The bottom line really is the bottom line – do the draft results for the month make sense? If not, this needs investigating and explaining or amending before the final monthly accounts are published.

The aim of finance training for operational managers is not to produce a multitude of accountants all around the business – the goal is to have all round business savvy operational managers managing effectively at the sharp end of the business by taking the responsibility as well as the authority for their own area of the commercial enterprise.

For a professional manager in an enlightened business, that should not be too much to ask – and for many businesses this could make all the difference between success and failure!!!

Tuesday, 3 August 2010

Train To Gain – Be a Professional Director

In the recent recession, when costs needed to be managed especially closely in order to survive, the first things that many businesses chopped from the budget as not mission critical were training and marketing. The justification was that belts had to be tightened; training was a luxury that business could do without as the hatches were batoned down and marketing was an unnecessary area - who promotes their Company when others are cutting hard? But was this thinking the right way to go?

If all businesses take the traditional route of cutting marketing spend in a recession, this actually provides a great opportunity for those companies brave enough to keep their marketing spend intact. They are not now competing with a number of other marketing budgets but will have the field pretty much to themselves, with the result being a compounding of returns on their investment and an opportunity to grow market share (businesses don’t just stop dead in a recession so customers will still be making expenditure on the right products and services).

The training budget is a similar story – when recession hits, the training budget is slashed to almost nothing. But does this make good sense? With a likely freeze on new recruitment then I would suggest that it is all the more imperative that employers are able to get the best out of the staff that they do have. And the only way to do this is by identifying skills gaps and then closing this gap via training.

In the West Midlands we have a strong advocate of improving individual’s skill sets in Lord Digby Jones, who regularly makes speeches encouraging skills training at all levels across the region. And at national level we have the new coalition government attempting to streamline the Employability programmes and Work Place Apprenticeship schemes by cancelling the Flexible New Deal 2 scheme (amongst others) and working to introduce a new Work Programme scheme by summer 2011 that will remove a lot of the bureaucracy and inefficiencies previously criticised.

For most companies to stand a chance of survival, it is vital to have the best Board and Management Team possible. As Jim Collins said in his seminal work, “Good to Great”, employees aren’t your greatest assets, the “right” employees are. Get the right people on the bus, and in the right seats, before you start your journey (vision/strategy). This will make all the difference when the entire economy suffers a trauma such as the one we have recently experienced and the business relies on its top level to steer the Company round the rocks. At the senior level, to support previous experience and functional qualifications, there is one training route that stands out above all others – the IoD’s course in Company Direction leading to the Chartered Director qualification.

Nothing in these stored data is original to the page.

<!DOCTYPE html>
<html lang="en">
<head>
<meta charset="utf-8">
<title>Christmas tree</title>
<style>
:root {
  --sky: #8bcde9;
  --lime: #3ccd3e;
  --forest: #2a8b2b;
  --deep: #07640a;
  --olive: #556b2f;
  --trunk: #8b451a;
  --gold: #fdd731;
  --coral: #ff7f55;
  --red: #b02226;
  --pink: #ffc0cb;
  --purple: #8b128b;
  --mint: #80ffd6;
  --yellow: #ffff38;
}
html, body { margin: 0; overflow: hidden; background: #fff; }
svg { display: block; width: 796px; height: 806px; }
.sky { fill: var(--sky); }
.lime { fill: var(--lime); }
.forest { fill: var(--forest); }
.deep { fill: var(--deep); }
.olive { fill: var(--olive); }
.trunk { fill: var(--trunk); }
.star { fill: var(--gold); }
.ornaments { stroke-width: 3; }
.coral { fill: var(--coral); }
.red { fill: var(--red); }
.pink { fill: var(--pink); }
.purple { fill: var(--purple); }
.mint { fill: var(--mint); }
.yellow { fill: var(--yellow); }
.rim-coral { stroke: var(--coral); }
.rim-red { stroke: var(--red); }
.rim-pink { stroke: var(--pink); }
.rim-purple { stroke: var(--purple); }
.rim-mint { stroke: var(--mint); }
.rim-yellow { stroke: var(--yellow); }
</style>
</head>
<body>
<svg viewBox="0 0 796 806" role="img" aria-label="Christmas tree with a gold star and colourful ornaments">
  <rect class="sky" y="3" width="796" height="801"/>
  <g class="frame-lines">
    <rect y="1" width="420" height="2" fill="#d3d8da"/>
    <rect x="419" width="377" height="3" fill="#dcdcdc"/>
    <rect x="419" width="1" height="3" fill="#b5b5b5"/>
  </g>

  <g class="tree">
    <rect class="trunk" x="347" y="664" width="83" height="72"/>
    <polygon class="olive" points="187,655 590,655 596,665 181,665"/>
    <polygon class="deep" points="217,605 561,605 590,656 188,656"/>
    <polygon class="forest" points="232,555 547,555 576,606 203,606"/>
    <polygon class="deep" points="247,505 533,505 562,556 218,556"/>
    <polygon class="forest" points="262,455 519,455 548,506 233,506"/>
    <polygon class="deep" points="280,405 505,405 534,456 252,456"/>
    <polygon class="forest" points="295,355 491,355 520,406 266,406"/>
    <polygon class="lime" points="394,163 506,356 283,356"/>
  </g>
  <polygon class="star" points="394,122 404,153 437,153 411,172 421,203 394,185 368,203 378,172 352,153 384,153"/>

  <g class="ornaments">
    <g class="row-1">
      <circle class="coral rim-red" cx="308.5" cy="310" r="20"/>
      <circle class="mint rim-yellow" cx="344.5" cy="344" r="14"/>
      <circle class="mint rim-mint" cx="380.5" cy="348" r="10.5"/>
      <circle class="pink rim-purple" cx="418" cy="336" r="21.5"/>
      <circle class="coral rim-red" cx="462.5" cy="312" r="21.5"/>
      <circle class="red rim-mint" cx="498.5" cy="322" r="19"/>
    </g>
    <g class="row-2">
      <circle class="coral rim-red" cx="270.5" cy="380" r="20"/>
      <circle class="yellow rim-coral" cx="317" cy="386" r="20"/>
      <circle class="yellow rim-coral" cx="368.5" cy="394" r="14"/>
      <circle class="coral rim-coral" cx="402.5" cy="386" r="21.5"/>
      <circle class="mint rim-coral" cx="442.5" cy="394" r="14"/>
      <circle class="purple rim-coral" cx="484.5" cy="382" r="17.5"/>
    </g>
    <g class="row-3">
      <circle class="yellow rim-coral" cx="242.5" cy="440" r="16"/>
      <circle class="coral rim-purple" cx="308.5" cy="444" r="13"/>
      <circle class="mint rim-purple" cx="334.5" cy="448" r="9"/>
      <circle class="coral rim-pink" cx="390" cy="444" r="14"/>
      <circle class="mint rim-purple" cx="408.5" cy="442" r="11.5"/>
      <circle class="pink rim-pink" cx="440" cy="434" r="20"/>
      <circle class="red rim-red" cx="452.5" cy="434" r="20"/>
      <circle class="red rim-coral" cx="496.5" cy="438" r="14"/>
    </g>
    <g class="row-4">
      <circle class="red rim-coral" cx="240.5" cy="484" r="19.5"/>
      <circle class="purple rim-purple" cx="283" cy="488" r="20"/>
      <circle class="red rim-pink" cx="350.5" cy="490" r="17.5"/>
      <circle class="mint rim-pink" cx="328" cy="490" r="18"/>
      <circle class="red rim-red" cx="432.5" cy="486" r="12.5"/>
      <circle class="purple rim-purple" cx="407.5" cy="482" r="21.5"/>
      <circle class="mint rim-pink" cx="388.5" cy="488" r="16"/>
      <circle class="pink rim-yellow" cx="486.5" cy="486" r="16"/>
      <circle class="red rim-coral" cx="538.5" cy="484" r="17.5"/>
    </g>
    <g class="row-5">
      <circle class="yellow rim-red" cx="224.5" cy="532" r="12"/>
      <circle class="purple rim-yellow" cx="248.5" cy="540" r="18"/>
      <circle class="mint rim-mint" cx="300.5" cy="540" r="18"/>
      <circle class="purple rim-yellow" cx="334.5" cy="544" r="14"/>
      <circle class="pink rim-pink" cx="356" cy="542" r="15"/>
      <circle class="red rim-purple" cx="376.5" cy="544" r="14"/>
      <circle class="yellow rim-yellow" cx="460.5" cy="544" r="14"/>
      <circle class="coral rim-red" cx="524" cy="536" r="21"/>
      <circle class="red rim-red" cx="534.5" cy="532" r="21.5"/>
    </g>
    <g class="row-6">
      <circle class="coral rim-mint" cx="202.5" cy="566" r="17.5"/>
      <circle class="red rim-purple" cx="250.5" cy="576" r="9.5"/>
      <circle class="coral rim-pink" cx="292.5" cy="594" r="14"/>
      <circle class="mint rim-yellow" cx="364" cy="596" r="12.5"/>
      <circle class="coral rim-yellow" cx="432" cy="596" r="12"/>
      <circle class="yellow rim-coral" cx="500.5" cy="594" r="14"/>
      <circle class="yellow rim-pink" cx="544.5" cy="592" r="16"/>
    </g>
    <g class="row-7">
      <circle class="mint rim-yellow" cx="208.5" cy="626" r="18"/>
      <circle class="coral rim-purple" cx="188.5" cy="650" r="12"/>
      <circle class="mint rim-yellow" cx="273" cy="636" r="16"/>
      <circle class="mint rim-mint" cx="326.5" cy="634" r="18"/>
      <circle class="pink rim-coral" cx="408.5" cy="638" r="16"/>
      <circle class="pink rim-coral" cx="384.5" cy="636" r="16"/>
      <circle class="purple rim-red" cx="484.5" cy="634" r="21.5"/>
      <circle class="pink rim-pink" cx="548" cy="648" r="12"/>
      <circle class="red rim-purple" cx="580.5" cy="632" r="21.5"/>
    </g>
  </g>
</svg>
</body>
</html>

This is still the only qualification route in the world for professional Directors, and the only designation in this field that can help investors gain confidence that the Chartered Directors running a particular Company have been suitably trained for the role.

Train as a Chartered Director and gain the credibility and marketability that this professional qualification will give you in your business career.

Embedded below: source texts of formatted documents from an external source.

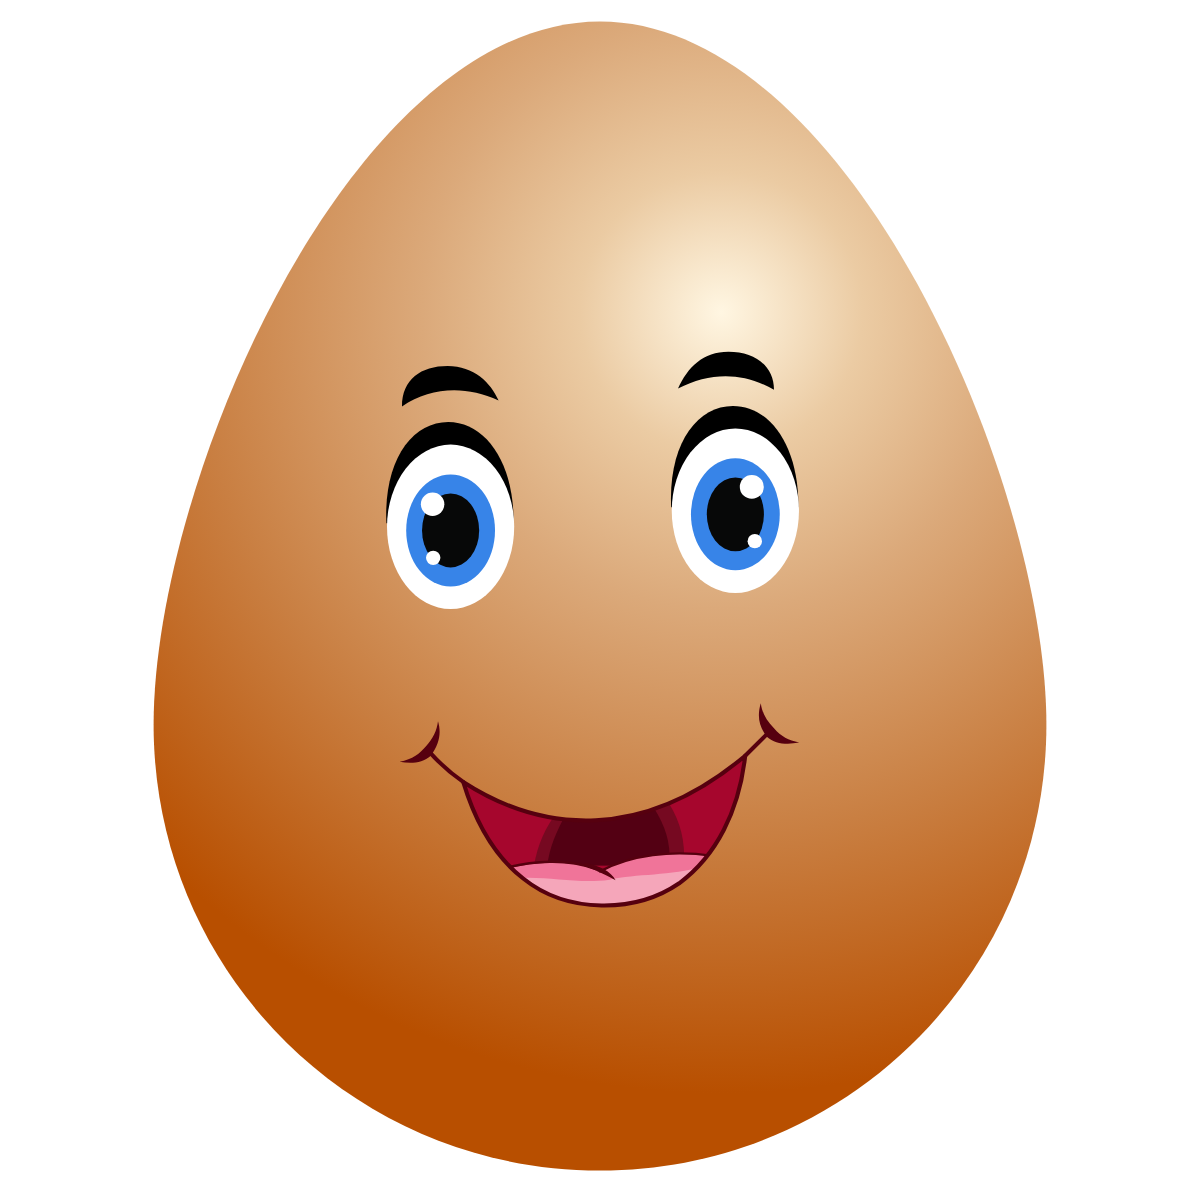
<!DOCTYPE html>
<html lang="en">
<head>
<meta charset="utf-8">
<title>Smiling egg</title>
<style>
  :root {
    --paper: #ffffff;
    --shell-glow: #fff6e2;
    --shell-cream: #ebcba3;
    --shell-tan: #dba97a;
    --shell-brown: #c97f42;
    --shell-deep: #b84f00;
    --ink: #000000;
    --pupil: #070808;
    --eye-white: #ffffff;
    --iris: #3784e8;
    --lip: #56000f;
    --mouth: #a6062d;
    --throat-edge: #760921;
    --throat: #530013;
    --tongue: #f07499;
    --tongue-light: #f5a6ba;
  }
  html, body { margin: 0; padding: 0; overflow: hidden; background: var(--paper); }
  .canvas { display: block; width: 1200px; height: 1192px; background: var(--paper); }
  .shell { fill: url(#shell-shade); }
  .brow, .lid { fill: var(--ink); }
  .eye-white { fill: var(--eye-white); }
  .iris { fill: var(--iris); }
  .pupil { fill: var(--pupil); }
  .mouth-fill { fill: var(--mouth); }
  .throat-edge { fill: var(--throat-edge); }
  .throat { fill: var(--throat); }
  .tongue { fill: var(--tongue); }
  .tongue-light { fill: var(--tongue-light); }
  .lip-line { fill: none; stroke: var(--lip); stroke-width: 3.4; stroke-linecap: round; stroke-linejoin: round; }
  .tongue-line { fill: none; stroke: var(--lip); stroke-width: 2; stroke-linecap: round; }
  .dimple, .tongue-crease { fill: var(--lip); }
</style>
</head>
<body>
<svg class="canvas" viewBox="0 0 1000 1000" preserveAspectRatio="none" role="img" aria-label="Brown egg with blue eyes and a happy open smile">
  <defs>
    <radialGradient id="shell-shade" gradientUnits="userSpaceOnUse" cx="601" cy="262" r="655">
      <stop offset="0" stop-color="var(--shell-glow)"/>
      <stop offset=".18" stop-color="var(--shell-cream)"/>
      <stop offset=".38" stop-color="var(--shell-tan)"/>
      <stop offset=".67" stop-color="var(--shell-brown)"/>
      <stop offset="1" stop-color="var(--shell-deep)"/>
    </radialGradient>
    <path id="mouth-shape" d="M386 656 C452 699 536 706 621 634 C616 680 597 718 566 741 C530 766 473 767 436 737 C409 716 395 686 386 656 Z"/>
    <clipPath id="mouth-clip"><use href="#mouth-shape"/></clipPath>
    <g id="eye">
      <path class="lid" d="M-53.500 -3 C-56 -56 -32 -88 -2 -88 C29 -88 53 -54 52.500 -3 Z"/>
      <ellipse class="eye-white" cx="0" cy="0" rx="53" ry="69"/>
      <ellipse class="iris" cx="0" cy="3" rx="37" ry="47"/>
      <ellipse class="pupil" cx="0" cy="3" rx="23.800" ry="31"/>
    </g>
  </defs>

  <path class="shell" d="M500 18 C706 18 872 403 872 608 C872 815 706 982 500 982 C294 982 128 815 128 608 C128 403 294 18 500 18 Z"/>

  <g id="left-eye">
    <path class="brow" d="M335 341 C335 318 351 307 373 307 C395 307 409 321 415.500 336 C387 323 359 325 335 341 Z"/>
    <use href="#eye" x="375.500" y="442"/>
    <circle class="eye-white" cx="360.500" cy="423" r="9.800"/>
    <circle class="eye-white" cx="361" cy="468" r="6"/>
  </g>

  <g id="right-eye">
    <path class="brow" d="M565 326 C573 308 586 295 607 295 C629 295 645 307 645 327 C619 312 592 312 565 326 Z"/>
    <use href="#eye" x="612.800" y="428.500"/>
    <circle class="eye-white" cx="626.500" cy="408.500" r="10"/>
    <circle class="eye-white" cx="629" cy="454" r="6"/>
  </g>

  <g id="smile">
    <g clip-path="url(#mouth-clip)">
      <use class="mouth-fill" href="#mouth-shape"/>
      <path class="throat-edge" d="M445 726 C448 709 454 695 465 680 L558 675 C567 690 571 705 570 726 Z"/>
      <path class="throat" d="M456 726 C458 711 463 699 472 682 L545 678 C554 692 559 706 558 726 Z"/>
      <path class="tongue" d="M418 730 C442 723 476 720 500 731 C526 717 560 713 594 718 L580 775 L430 775 Z"/>
      <path class="tongue-light" d="M426 737 C455 734 480 742 508 738 C530 733 559 735 586 727 L590 775 L430 775 Z"/>
      <path class="tongue-line" d="M418 729 C444 722 473 720 496 729 M500 731 C526 717 560 713 594 718"/>
      <path class="tongue-crease" d="M487 724 C500 726 509 731 513 738.500 C506 734 498 731 487 726 Z"/>
    </g>
    <use class="lip-line" href="#mouth-shape"/>
    <path class="lip-line" d="M358 631 C366 640 376 649 386 656 M621 634 L640 615"/>
    <path class="dimple" d="M365 605 C368 615 366 624 359 634 C352 640 343 641 333 639 C344 637 350 632 355 626 C361 619 364 613 365 605 Z"/>
    <path class="dimple" d="M634 590 C635 598 639 605 645 611 C651 618 657 621 666 623 C655 625 646 624 639 618 C632 609 631 600 634 590 Z"/>
  </g>
</svg>
</body>
</html>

Paul Hooper-Keeley is the IoD’s 25th Chartered Director and Managing Director of Intervallum Limited, a provider of Interim Finance Director Services (www.intervallum.co.uk). He can be contacted at phk@intervallum.co.uk .